BEGIN
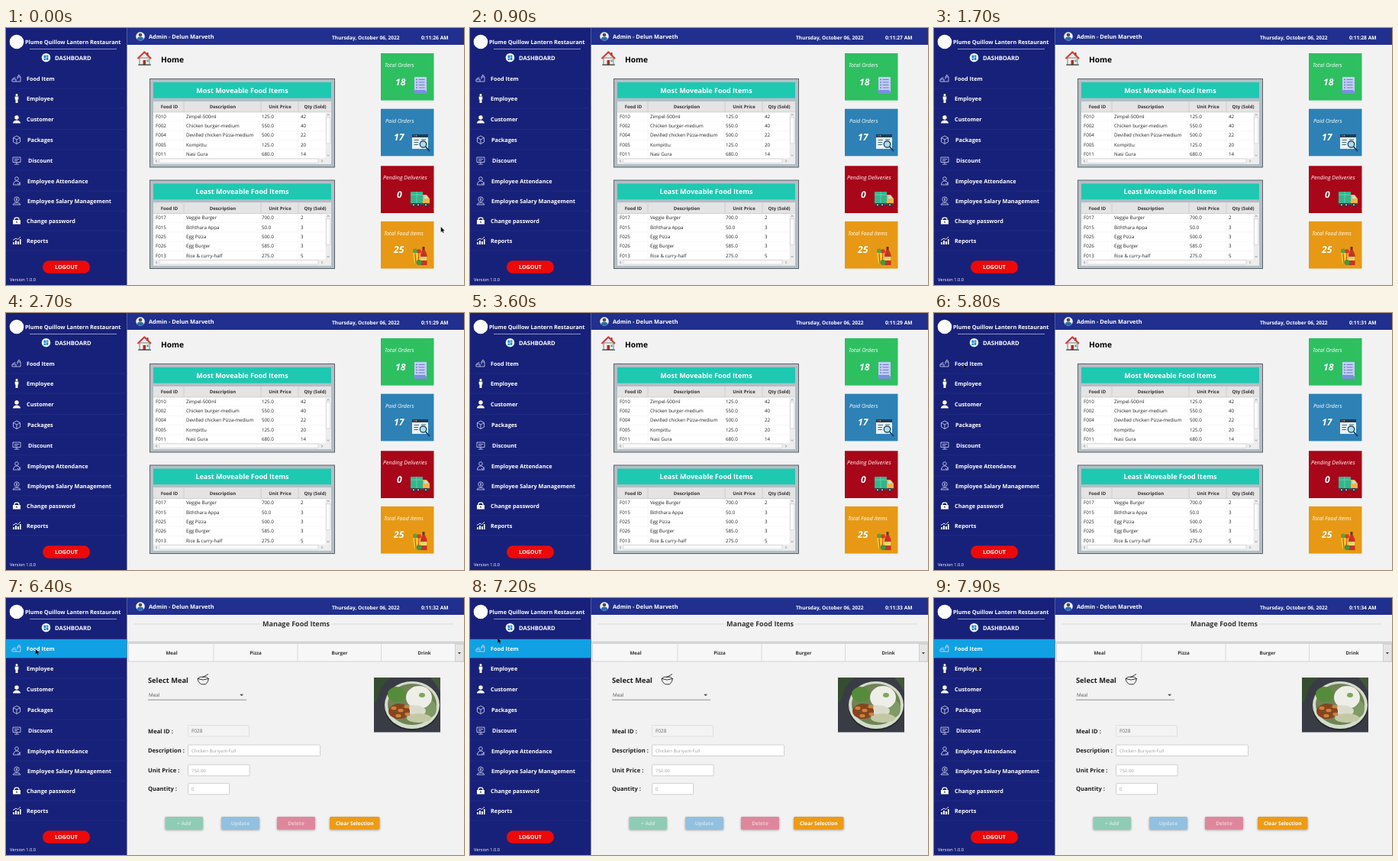
Animation, 600 px wide and 336 px high, one loop 8 s. Source, as an HTML page:

```html
<!DOCTYPE html>
<html lang="en">
<head>
<meta charset="utf-8">
<title>Restaurant dashboard</title>
<style>
html, body { margin: 0; width: 100%; height: 100%; overflow: hidden; background: #f2f2f3; }
svg { display: block; width: 100vw; height: 100vh; font-family: "Open Sans", "Noto Sans", sans-serif; text-rendering: geometricPrecision; }
.button { filter: drop-shadow(0 1px 1.5px rgba(0, 0, 0, .35)); }
</style>
</head>
<body>
<svg id="stage" viewBox="0 0 600 336"></svg>
<script>
const LOOP = 8000, STEP = 100;
const PAGE_SWITCH = 6100;
const FIRST_TICK = 610, TICK = 1040;

const rect = (x, y, w, h, fill, extra = '') =>
  `<rect x="${x}" y="${y}" width="${w}" height="${h}" fill="${fill}" ${extra}/>`;
const path = (d, stroke, width = 1, fill = 'none') =>
  `<path d="${d}" stroke="${stroke}" stroke-width="${width}" fill="${fill}"/>`;
const shape = (d, fill) => `<path d="${d}" fill="${fill}"/>`;
const circle = (x, y, r, fill, extra = '') => `<circle cx="${x}" cy="${y}" r="${r}" fill="${fill}" ${extra}/>`;
const ellipse = (x, y, rx, ry, fill) => `<ellipse cx="${x}" cy="${y}" rx="${rx}" ry="${ry}" fill="${fill}"/>`;
const text = (x, y, size, fill, str, extra = '') =>
  `<text x="${x}" y="${y}" font-size="${size}" fill="${fill}" ${extra}>${str}</text>`;
const bold = (x, y, size, fill, str, extra = '') => text(x, y, size, fill, str, 'font-weight="700" ' + extra);
const MID = 'text-anchor="middle"';
const at = (x, y, content) => `<g transform="translate(${x} ${y})">${content}</g>`;
const NAVY = '#182179', HEADER = '#212f8e', INK = '#1d1d1d', PAGE = '#f2f2f3';
const SIDE = 158.5;

// Sidebar icons, each drawn around its own centre
const line = d => path(d, '#d5daf5', 0.8);
const solid = d => shape(d, '#fff');
const menu = [
  ['Food Item', 27, 66, line('M-6 4V1H-1V4ZM-5 1Q-4 -2 -1.5 -1M-1 4H5V-2H1V1M1 -2L3 -5L5 -2')],
  ['Employee', 27, 92, circle(0, -4.6, 1.5, '#fff') + solid('M-2.3 -2.6H2.3V1.5H1.5V6H-1.5V1.5H-2.3Z')],
  ['Customer', 27, 119.5, circle(0, -2.5, 2.7, '#fff') + solid('M-5 5Q-5 1.8 0 1Q5 1.8 5 5Z')],
  ['Packages', 28, 146, line('M0 -5L4.5 -2.5V3L0 5.5L-4.5 3V-2.5ZM-4.5 -2.5L0 0L4.5 -2.5M0 0V5.5')],
  ['Discount', 29, 173, line('M-5 -4H5V2.5H-5ZM0 2.5V5M-3 5H3M-3 -1.5H3M-3 .5H1')],
  ['Employee Attendance', 28, 200, circle(0, -3, 2.3, 'none', 'stroke="#d5daf5" stroke-width=".8"') + line('M-4.5 5Q-4 0 0 0Q4 0 4.5 5ZM1 3L2.4 4.4L5 1.5')],
  ['Employee Salary Management', 28, 226, circle(0, -2, 3.2, 'none', 'stroke="#d5daf5" stroke-width=".8"') + line('M-5 5Q-4 2 0 2.5Q4 2 5 5ZM0 -4V0M-1 -2H1')],
  ['Change password', 27, 252, solid('M-5 -1H5V4.5H-5Z') + path('M-3 -1V-2Q-3 -4.2 0 -4.2Q3 -4.2 3 -2V-1', '#fff', 1.2) + circle(0, 1.7, .9, NAVY)],
  ['Reports', 27, 278, solid('M-5 5V2H-3V5ZM-2 5V0H0V5ZM1 5V1H3V5ZM4 5V-2H5.6V5Z') + path('M-5 -.5L-1 -3L1.5 -1.5L5 -5', '#fff', .9)]
];

function sidebar() {
  const rows = menu.map(([label, x, y, icon]) =>
    path(`M0 ${y + 13}H${SIDE}`, '#27328c', .6) + at(14, y, icon) + bold(x, y + 2.8, 7.3, '#fff', label)).join('');
  return rect(0, 0, SIDE, 336, NAVY) +
    rect(0, 54, SIDE, 24.3, '#10a0e4', 'id="active" stroke="#4f9fce" stroke-width=".6" stroke-dasharray="1 1"') +
    circle(14, 18, 9.3, '#fff') +
    bold(25, 20.6, 7.25, '#fff', 'Plume Quillow Lantern Restaurant') +
    path('M31 27.5H145', '#aab1dd', .8) +
    circle(52.5, 38.7, 5.8, '#e9f5ff') +
    rect(49.6, 35.7, 2.5, 3.5, '#1686cf') + rect(52.8, 35.7, 2.5, 2, '#1686cf') +
    rect(49.6, 39.9, 2.5, 2, '#1686cf') + rect(52.8, 38.4, 2.5, 3.5, '#1686cf') +
    bold(64, 41.5, 7.6, '#fff', 'DASHBOARD') + rows +
    rect(48, 304.3, 62, 16.5, '#ee0909', 'rx="8.2"') +
    bold(79, 315.2, 7.1, '#fff', 'LOGOUT', MID) +
    text(5, 331, 5.7, '#fff', 'Version 1.0.0');
}

function header() {
  return rect(SIDE, 0, 600 - SIDE, 22, HEADER) +
    circle(176, 11, 5.8, '#eef3f8') + circle(176, 9, 2.3, '#5b4a45') +
    shape('M171.8 15Q172 11.6 176 11.6Q180 11.6 180.2 15Q176 18.4 171.8 15Z', '#2a6ea8') +
    bold(187, 13.6, 7.4, '#fff', 'Admin - Delun Marveth') +
    bold(427, 15, 6.6, '#fff', 'Thursday, October 06, 2022') +
    bold(544, 15, 6.7, '#fff', '', 'id="clock"');
}

function foodTable(y, title, rows) {
  const columns = [[214, 'Food ID'], [284, 'Description'], [359, 'Unit Price'], [405, 'Qty (Sold)']];
  const cellX = [196, 236, 335, 386];
  const arrow = (x, y, d) => at(x, y, path(d, '#8a8a8a', .7));
  const cells = rows.map((row, i) =>
    row.map((cell, c) => text(cellX[c], 51.8 + i * 12.3, 6.2, '#222', cell)).join('') +
    (i < 4 ? path(`M193 ${56 + i * 12.3}H418`, '#eeeeee', .5) : '')).join('');
  return at(0, y, rect(188.5, .5, 242, 115.5, '#b3bec5', 'stroke="#596168" stroke-width="1"') +
    rect(193, 5, 233, 20.7, '#1fc8b1') +
    bold(309.5, 18.6, 9, '#fff', title, MID) +
    rect(193, 30, 233, 82, '#fff') + rect(193, 30, 233, 14, '#e4e4e4') + path('M193 44H426', '#bcbcbc', .6) +
    [233, 334, 383].map(x => path(`M${x} 30V44`, '#c0c0c0', .6) + path(`M${x} 44V104`, '#ececec', .5)).join('') +
    columns.map(([x, label]) => bold(x, 39.3, 6, '#333', label, MID)).join('') + cells +
    rect(418.5, 44, 7.5, 60, '#ededed') + rect(419.5, 51, 5.5, 34, '#fafafa', 'stroke="#c4c4c4" stroke-width=".5"') +
    rect(193, 104, 233, 8, '#ededed') + rect(201, 105, 208, 5.5, '#fafafa', 'stroke="#c4c4c4" stroke-width=".5"') +
    arrow(422, 47.5, 'M-1.5 1L0 -1L1.5 1') + arrow(422, 100.5, 'M-1.5 -1L0 1L1.5 -1') +
    arrow(197, 108, 'M1 -1.5L-1 0L1 1.5') + arrow(414, 108, 'M-1 -1.5L1 0L-1 1.5'));
}

const documentIcon =
  shape('M535 64H551V83H535Z', '#c3ccf5') + shape('M533 81H549L552 86H536Z', '#7d8ee0') +
  [67.5, 71, 74.5, 78].map(y => circle(538, y, .8, '#3f55b8') + path(`M540.5 ${y}H548.5`, '#6b7cd0', 1)).join('');
const invoiceIcon =
  rect(532, 139, 21, 19, '#e9f0f5') + rect(532, 139, 21, 4, '#1c3d57') +
  circle(535, 141, .8, '#f25b5b') + circle(537.5, 141, .8, '#f7c752') +
  path('M534.5 146.5H541M534.5 149.5H540M534.5 152.5H540M544 146H550', '#3f6684', 1) +
  circle(546.5, 152, 4.2, '#a9dcf5', 'stroke="#17364e" stroke-width="1.2"') + path('M549.5 155L555 161', '#17364e', 1.8);
const truckIcon =
  rect(530, 214, 16, 15, '#33b58d') + path('M530 218H546M538 214V229', '#74d5b4', .8) +
  shape('M546 218H551L555 223V230H546Z', '#f2b04c') + shape('M548 219.5H551L553.3 223H548Z', '#b9e5f5') +
  rect(530, 229, 25, 2, '#404d58') +
  [534, 540, 550].map(x => circle(x, 231.3, 2.4, '#263238') + circle(x, 231.3, 1, '#dde4e8')).join('');
const groceryIcon =
  shape('M533 294H544L543 308H535Z', '#f6ca2c') + path('M536 295L537 308M541 295L540 308', '#db4a25', 1.2) +
  circle(536, 291.5, 3, '#51a837') + circle(541, 292, 2.8, '#d9372d') +
  rect(545.5, 286, 3, 5, '#663625') + shape('M545.5 290H548.5L551.5 296V310H543V296Z', '#c73327') +
  rect(543, 299, 8.5, 5, '#f4d36a') + circle(541, 306.5, 3.4, '#3d9c3d');

function card(y, fill, labelX, label, valueX, value, icon) {
  return rect(491, y, 69.5, 61.7, fill) +
    text(labelX, y + 17.8, 7.2, '#fff', label, 'font-style="italic"') +
    bold(valueX, y + 41.5, 12.2, '#fff', value, 'font-style="italic"') + icon;
}

function homePage() {
  const house = rect(175, 39, 13, 9, '#f3efe6', 'stroke="#455" stroke-width=".7"') +
    rect(184.5, 32, 2, 5, '#8a3a31') + path('M172.5 40L181.3 31.5L190 40', '#d43c32', 2.2) +
    rect(179.5, 42, 3.6, 6, '#a8322b') + rect(184.3, 41.5, 2.4, 2.8, '#4aa6d4') + path('M173 48.2H190', '#30363c', 1);
  return house + bold(203, 45, 10.2, '#000', 'Home') +
    foodTable(66, 'Most Moveable Food Items', [
      ['F010', 'Zimpel-500ml', '125.0', '42'],
      ['F002', 'Chicken burger-medium', '550.0', '40'],
      ['F004', 'Devilled chicken Pizza-medium', '500.0', '22'],
      ['F005', 'Kompittu', '125.0', '20'],
      ['F011', 'Nasi Gura', '680.0', '14']]) +
    foodTable(198.5, 'Least Moveable Food Items', [
      ['F017', 'Veggie Burger', '700.0', '2'],
      ['F015', 'Biththara Appa', '50.0', '3'],
      ['F025', 'Egg Pizza', '500.0', '3'],
      ['F026', 'Egg Burger', '585.0', '3'],
      ['F013', 'Rice &amp; curry-half', '275.0', '5']]) +
    card(33, '#2ebf61', 496, 'Total Orders', 510, '18', documentIcon) +
    card(105.7, '#2d81b5', 497, 'Paid Orders', 508, '17', invoiceIcon) +
    card(180.3, '#a80619', 494, 'Pending Deliveries', 512, '0', truckIcon) +
    card(252.8, '#e79915', 495, 'Total Food Items', 508, '25', groceryIcon);
}

function mealPhoto() {
  return rect(482, 104, 87, 71.5, '#3a3c45') +
    shape('M482 104H504Q490 114 486 134L482 138Z', '#354d30') + shape('M556 104H569V124Q564 112 556 104Z', '#42583a') +
    ellipse(532, 143, 36, 30, '#24262c') + ellipse(532, 140, 36, 31, '#d3dccb') +
    ellipse(532, 139, 32, 27, '#6f8456') +
    ellipse(512, 126, 12, 10, '#558c3a') + ellipse(553, 145, 11, 12, '#7f9a62') +
    ellipse(541, 130, 17, 15, '#eeeee8') + ellipse(533, 148, 17, 8, '#dcdacb') +
    ellipse(541, 157, 16, 6, '#c3c9a4') + ellipse(515, 148, 14, 10, '#87441f') +
    [[508, 144], [517, 147], [525, 142], [514, 154], [526, 152]].map(([x, y]) => ellipse(x, y, 3.6, 2.2, '#c9843f')).join('') +
    ellipse(545, 127, 4, 3, '#7da85a');
}

function field(y, w, label, value, disabled) {
  return bold(186, y + 10, 7.6, INK, label) +
    rect(238.5, y, w, 14.5, disabled ? '#f3f3f3' : '#fff', `rx="1" stroke="${disabled ? '#dadada' : '#c6c6c6'}" stroke-width=".8"`) +
    text(243, y + 9.5, disabled ? 6.5 : 6, disabled ? '#666' : '#a0a0a0', value);
}

function button(x, w, fill, label, color) {
  return rect(x, 286, w, 16.5, fill, 'rx="1.5" class="button"') +
    bold(x + w / 2, 296.7, 6.7, color, label, MID);
}

function foodPage() {
  const tabs = [[217, 'Meal'], [327, 'Pizza'], [437, 'Burger'], [548, 'Drink']];
  return path('M167 34H333M427 34H586', '#d5d2cc', .8) +
    bold(380, 37, 9.05, '#333', 'Manage Food Items', MID) +
    rect(SIDE, 57, 442, 2.5, '#dedee0') + path('M159 57.3H600', '#c2c2c4', .8) +
    rect(160.5, 59.5, 440, 23.5, '#f7f7f8', 'stroke="#c8c8c8" stroke-width=".8"') +
    [272, 382, 491.5].map(x => path(`M${x} 60V83`, '#d2d2d2', .8)).join('') +
    tabs.map(([x, label]) => bold(x, 74, 6.2, '#333', label, MID)).join('') +
    rect(588.5, 60, 11, 23, '#e6e6e6', 'stroke="#bbb" stroke-width=".6"') + shape('M592 71H596L594 73.6Z', '#444') +
    bold(186, 111, 9.3, INK, 'Select Meal') +
    path('M251 105.5Q251.5 110 255.5 112.8H261.5Q265 110 265.5 105.5Q258 108.5 251 105.5Q254 102.5 258 103Q263 102.5 265.5 105.5M257 104L265 99.5', '#222', .9) +
    text(187, 129.2, 6.3, '#555', 'Meal') + shape('M306.3 125.8H311L308.7 128.3Z', '#444') +
    path('M186 133.2H315', '#777', .8) + mealPhoto() +
    field(166.5, 80, 'Meal ID :', 'F028', true) +
    field(192, 173, 'Description :', 'Chicken Buriyani-Full') +
    field(218, 80.5, 'Unit Price :', '750.00') +
    field(242.3, 54, 'Quantity :', '0') +
    button(208.5, 49.5, '#8fccb6', '+ Add', '#c9e7dc') +
    button(282, 50, '#93c0de', 'Update', '#cbe1f0') +
    button(355, 50, '#e0869c', 'Delete', '#f0c5cf') +
    button(424, 65.5, '#ee9b14', 'Clear Selection', '#fff');
}

const stage = document.getElementById('stage');
stage.innerHTML = rect(0, 0, 600, 336, PAGE) +
  `<g id="home">${homePage()}</g><g id="food">${foodPage()}</g>` + sidebar() + header() +
  '<path id="cursor" d="M0 0V6.4L1.5 5.1L2.6 7.4L3.7 6.9L2.6 4.7H4.6Z" fill="#000" stroke="#777" stroke-width=".3"/>';
const [home, food, active, clock, cursor] =
  ['home', 'food', 'active', 'clock', 'cursor'].map(id => document.getElementById(id));

// Pointer stops: time, x, y; it waits beyond the right edge in between
const stops = [
  [0, 569.8, 260.3], [500, 569.8, 260.3], [700, 612, 252], [3700, 612, 230],
  [4300, 32, 66.5], [5000, 32.5, 66.5], [5600, 38.8, 67], [6500, 38.8, 67],
  [7100, 36.3, 52.3], [7300, 36.3, 52.3], [7800, 56, 88.3], [LOOP, 56, 88.3]
];

function pointerAt(t) {
  const i = stops.findIndex(stop => stop[0] > t);
  const [t0, x0, y0] = stops[i - 1], [t1, x1, y1] = stops[i];
  const p = (t - t0) / (t1 - t0), k = p * p * (3 - 2 * p);
  return [x0 + (x1 - x0) * k, y0 + (y1 - y0) * k];
}

function render(time) {
  const t = Math.floor((time % LOOP) / STEP) * STEP;
  const onFood = t >= PAGE_SWITCH;
  home.style.display = onFood ? 'none' : '';
  food.style.display = active.style.display = onFood ? '' : 'none';
  clock.textContent = `0:11:${27 + Math.floor((t - FIRST_TICK) / TICK)} AM`;
  cursor.setAttribute('transform', `translate(${pointerAt(t).join(' ')})`);
}

const start = performance.now();
function loop() {
  render(performance.now() - start);
  requestAnimationFrame(loop);
}
loop();
</script>
</body>
</html>
```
END
▶ [WORK ORDER]: Go through the material and select each line with the string "function" in it.

▶ [YOUR RESPONSE]:
function sidebar() {
function header() {
function foodTable(y, title, rows) {
function card(y, fill, labelX, label, valueX, value, icon) {
function homePage() {
function mealPhoto() {
function field(y, w, label, value, disabled) {
function button(x, w, fill, label, color) {
function foodPage() {
function pointerAt(t) {
function render(time) {
function loop() {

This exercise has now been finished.